Two-speed motors use a switch oriented towards either high speed or low speed coil. As the machinist, you are responsible for determining the speed at which you'd like the motor to run. Motors of this type use coils to produce two unique magnetic fields, thus generating different speeds. If you are trying to properly rewire or create a two-speed motor, the process is fairly straightforward. However, proper safety procedures must be adhered to because any work with wiring or electricity can be dangerous.
Two-Speed Motor Wiring Basics
Since a two-speed motor relies on different coils to produce different speeds, there are usually two input wires. In many instances, the low- and high-speed coils share an external wire. Additionally, the low-speed coil is typically supplied by a red wire, while the high-speed coil is fed by a black wire. Since you have to choose between the speeds using a two-speed motor switch, it's impossible for both coils to become energized simultaneously.
Wiring Safety Basics
Before you begin work on any project involving electricity, inform those around you of what you'll be doing. The motor you're working on should be unplugged or disconnected before you begin to work. To be extra cautious, you can turn off power to the unit at the circuit breaker box. Using high-voltage gloves and tools with insulated handles is also a safe bet for this type of project.
How to Wire Two-Speed Motors
To properly set up this sort of high-low switch wiring, you'll need an AC power supply, the two-speed motor and a double-pole-double-throw switch. Most DPDT switches use three terminals because there will be a high-speed, low-speed and common wire hooked into them. Attach a wire between the common terminal of the AC power supply to the common terminal of the motor.
Identify the black power supply wire and connect it to the center terminal on the switch. Next, use a red wire to connect the switch to the low-speed terminal of the motor. Then, use a black wire to connect the switch to the high-speed terminal of the motor.
You can now turn on the power to your motor and test that the switch works properly. The motor should run at low speed when the switch is flipped in the direction of the red-wired terminal and at a high speed when it is flipped in the direction of the black-wired terminal. If this is not the case, turn off the power. You will need to switch which wires go to which terminals so that they are properly arranged.

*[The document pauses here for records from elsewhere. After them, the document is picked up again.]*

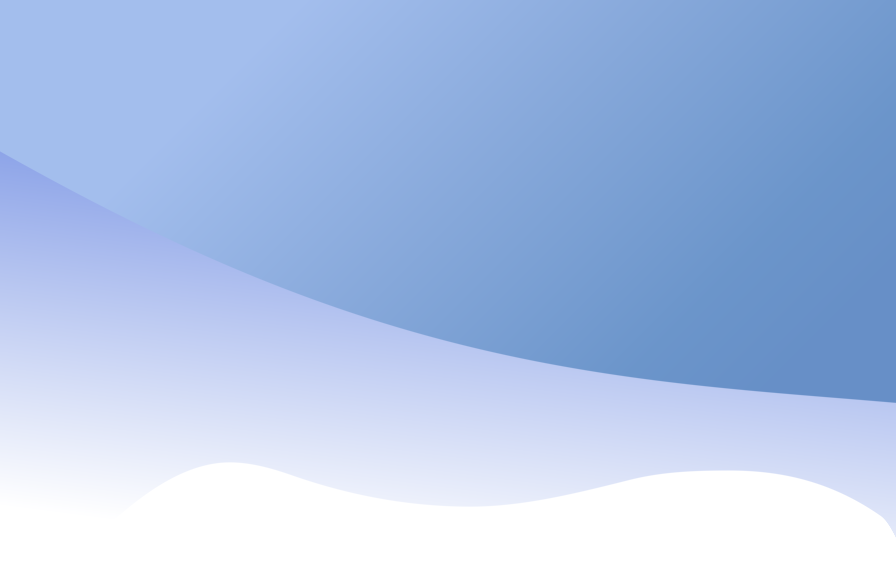
Give the GLSL for this background, as a WebGL 1 fragment shader.

```glsl
precision highp float;
// Draws a diagonal blue sky above a pale sloping wave and soft white hills.
uniform vec2 u_resolution;

const vec3 SKY_LIGHT = vec3(0.640, 0.745, 0.930);
const vec3 SKY_MID = vec3(0.535, 0.665, 0.860);
const vec3 SKY_DEEP = vec3(0.420, 0.584, 0.793);
const vec3 SKY_SHADE = vec3(0.403, 0.561, 0.780);
const vec3 WAVE_BLUE = vec3(0.555, 0.645, 0.910);
const vec3 WHITE = vec3(1.0);

float ramp(float a, float b, float x) {
  return clamp((x - a) / (b - a), 0.0, 1.0);
}

// Diagonal sky gradient, from upper left to lower right
vec3 skyColor(float diagonal) {
  vec3 color = mix(SKY_LIGHT, SKY_MID, ramp(0.52, 1.10, diagonal));
  color = mix(color, SKY_DEEP, ramp(1.10, 1.73, diagonal));
  return mix(color, SKY_SHADE, ramp(1.73, 2.0, diagonal));
}

// Slightly tilted fade from blue to white
vec3 waveColor(vec2 uv) {
  float depth = 1.0 - uv.y - 0.2 * uv.x;
  return mix(WAVE_BLUE, WHITE, ramp(0.261, 0.873, depth));
}

// Long slope that flattens toward the right
float waveHeight(float x) {
  return 0.739 + x * (-0.868 + x * (0.2673 + x * (0.4683 - 0.3012 * x)));
}

// Cubic between knots (x, height, slope); zero outside its span
float segment(float x, vec3 a, vec3 b) {
  float span = b.x - a.x;
  float t = (x - a.x) / span;
  float s = 1.0 - t;
  float inside = step(a.x, x) * (1.0 - step(b.x, x));
  float ends = a.y * s * s * (1.0 + 2.0 * t) + b.y * t * t * (3.0 - 2.0 * t);
  return inside * (ends + span * s * t * (a.z * s - b.z * t));
}

// Two rounded hills with a shallow valley between them
float hillHeight(float x) {
  vec3 leftFoot = vec3(0.137, 0.1165, 1.31);
  vec3 leftCrest = vec3(0.2565, 0.2028, 0.0);
  vec3 leftFall = vec3(0.3255, 0.1807, -0.54);
  vec3 valley = vec3(0.5247, 0.1265, 0.0);
  vec3 rightRise = vec3(0.7031, 0.1727, 0.386);
  vec3 rightCrest = vec3(0.8138, 0.1888, 0.0);
  vec3 rightFall = vec3(0.983, 0.1104, -1.08);
  return segment(x, vec3(0.0, 0.016, 0.31), leftFoot)
    + segment(x, leftFoot, leftCrest)
    + segment(x, leftCrest, leftFall)
    + segment(x, leftFall, valley)
    + segment(x, valley, rightRise)
    + segment(x, rightRise, rightCrest)
    + segment(x, rightCrest, rightFall)
    + segment(x, rightFall, vec3(1.0, 0.0723, -3.2));
}

// Smooth coverage of the area below an edge
float below(float y, float edge, float pixel) {
  return 1.0 - smoothstep(-0.8 * pixel, 0.8 * pixel, y - edge);
}

void main() {
  vec2 uv = gl_FragCoord.xy / u_resolution;
  float aspect = u_resolution.x / u_resolution.y;
  float pixel = 1.0 / u_resolution.y;

  vec3 color = skyColor(uv.x * aspect + 1.0 - uv.y);
  color = mix(color, waveColor(uv), below(uv.y, waveHeight(uv.x), pixel));
  color = mix(color, WHITE, below(uv.y, hillHeight(uv.x), pixel));
  gl_FragColor = vec4(color, 1.0);
}
```
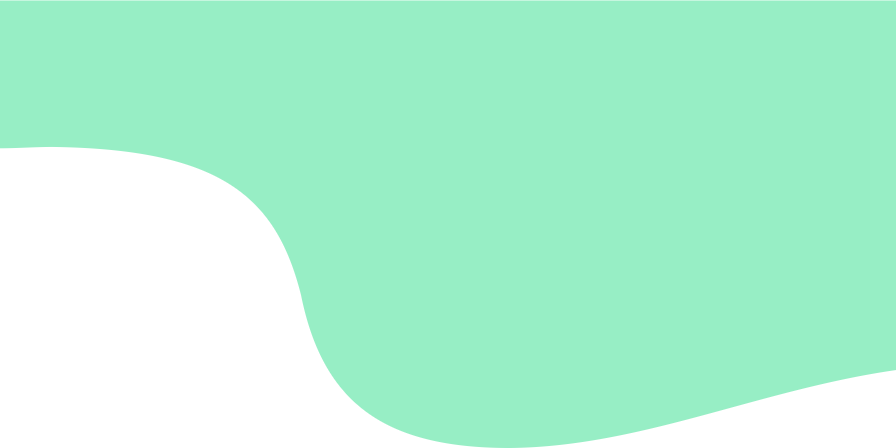
Give the GLSL for this background, as a Shadertoy shader.

```glsl
// Flat mint backdrop with a flowing curved lower edge over white.

const vec3 MINT = vec3(0.592, 0.933, 0.773);
const vec3 WHITE = vec3(1.0);
const float TOP_EDGE = 0.999;

// Point on a cubic Bezier curve.
vec2 bezier(vec2 a, vec2 b, vec2 c, vec2 d, float t) {
    float s = 1.0 - t;
    return s * s * s * a + 3.0 * s * s * t * b + 3.0 * s * t * t * c + t * t * t * d;
}

// Direction of travel along the same curve.
vec2 bezierTangent(vec2 a, vec2 b, vec2 c, vec2 d, float t) {
    float s = 1.0 - t;
    return s * s * (b - a) + 2.0 * s * t * (c - b) + t * t * (d - c);
}

// Approximate signed distance above a curve whose x always increases.
float heightAbove(vec2 p, vec2 a, vec2 b, vec2 c, vec2 d) {
    float low = 0.0, high = 1.0;
    for (int i = 0; i < 18; i++) {
        float mid = 0.5 * (low + high);
        if (bezier(a, b, c, d, mid).x < p.x) low = mid;
        else high = mid;
    }
    float t = 0.5 * (low + high);
    vec2 tangent = normalize(bezierTangent(a, b, c, d, t));
    return (p.y - bezier(a, b, c, d, t).y) * tangent.x;
}

// Wave edge: flat shoulder, steep fall, deep trough, gentle rise.
float waveDistance(vec2 p) {
    vec2 start = vec2(0.0, 0.669);
    vec2 crest = vec2(0.117, 0.672);
    vec2 fall = vec2(0.672, 0.341);
    vec2 trough = vec2(1.138, 0.0);
    vec2 finish = vec2(2.0, 0.174);
    if (p.x < crest.x)
        return heightAbove(p, start, vec2(0.039, 0.669), vec2(0.078, 0.672), crest);
    if (p.x < fall.x)
        return heightAbove(p, crest, vec2(0.495, 0.667), vec2(0.617, 0.560), fall);
    if (p.x < trough.x)
        return heightAbove(p, fall, vec2(0.721, 0.099), vec2(0.859, 0.0), trough);
    return heightAbove(p, trough, vec2(1.432, 0.003), vec2(1.693, 0.130), finish);
}

// Share of a pixel that lies on the positive side of an edge.
float coverage(float dist, float pixel) {
    return clamp(dist / pixel + 0.5, 0.0, 1.0);
}

void mainImage(out vec4 fragColor, in vec2 fragCoord) {
    // The canvas spans 2 units across and 1 unit up.
    vec2 p = fragCoord / iResolution.xy * vec2(2.0, 1.0);
    float pixel = 1.0 / iResolution.y;

    // Mint fills the space between the wave and the thin top margin.
    float fill = coverage(waveDistance(p), pixel) * coverage(TOP_EDGE - p.y, pixel);
    fragColor = vec4(mix(WHITE, MINT, fill), 1.0);
}
```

Danielle Smyth is a writer and content marketer from upstate New York. She holds a Master of Science in Publishing from Pace University. She owns her own content marketing agency, Wordsmyth Creative Content Marketing (www.wordsmythcontent.com), and she enjoys writing home and DIY articles and blogs for clients in a variety of related industries. She also runs her own lifestyle blog, Sweet Frivolity (www.sweetfrivolity.com).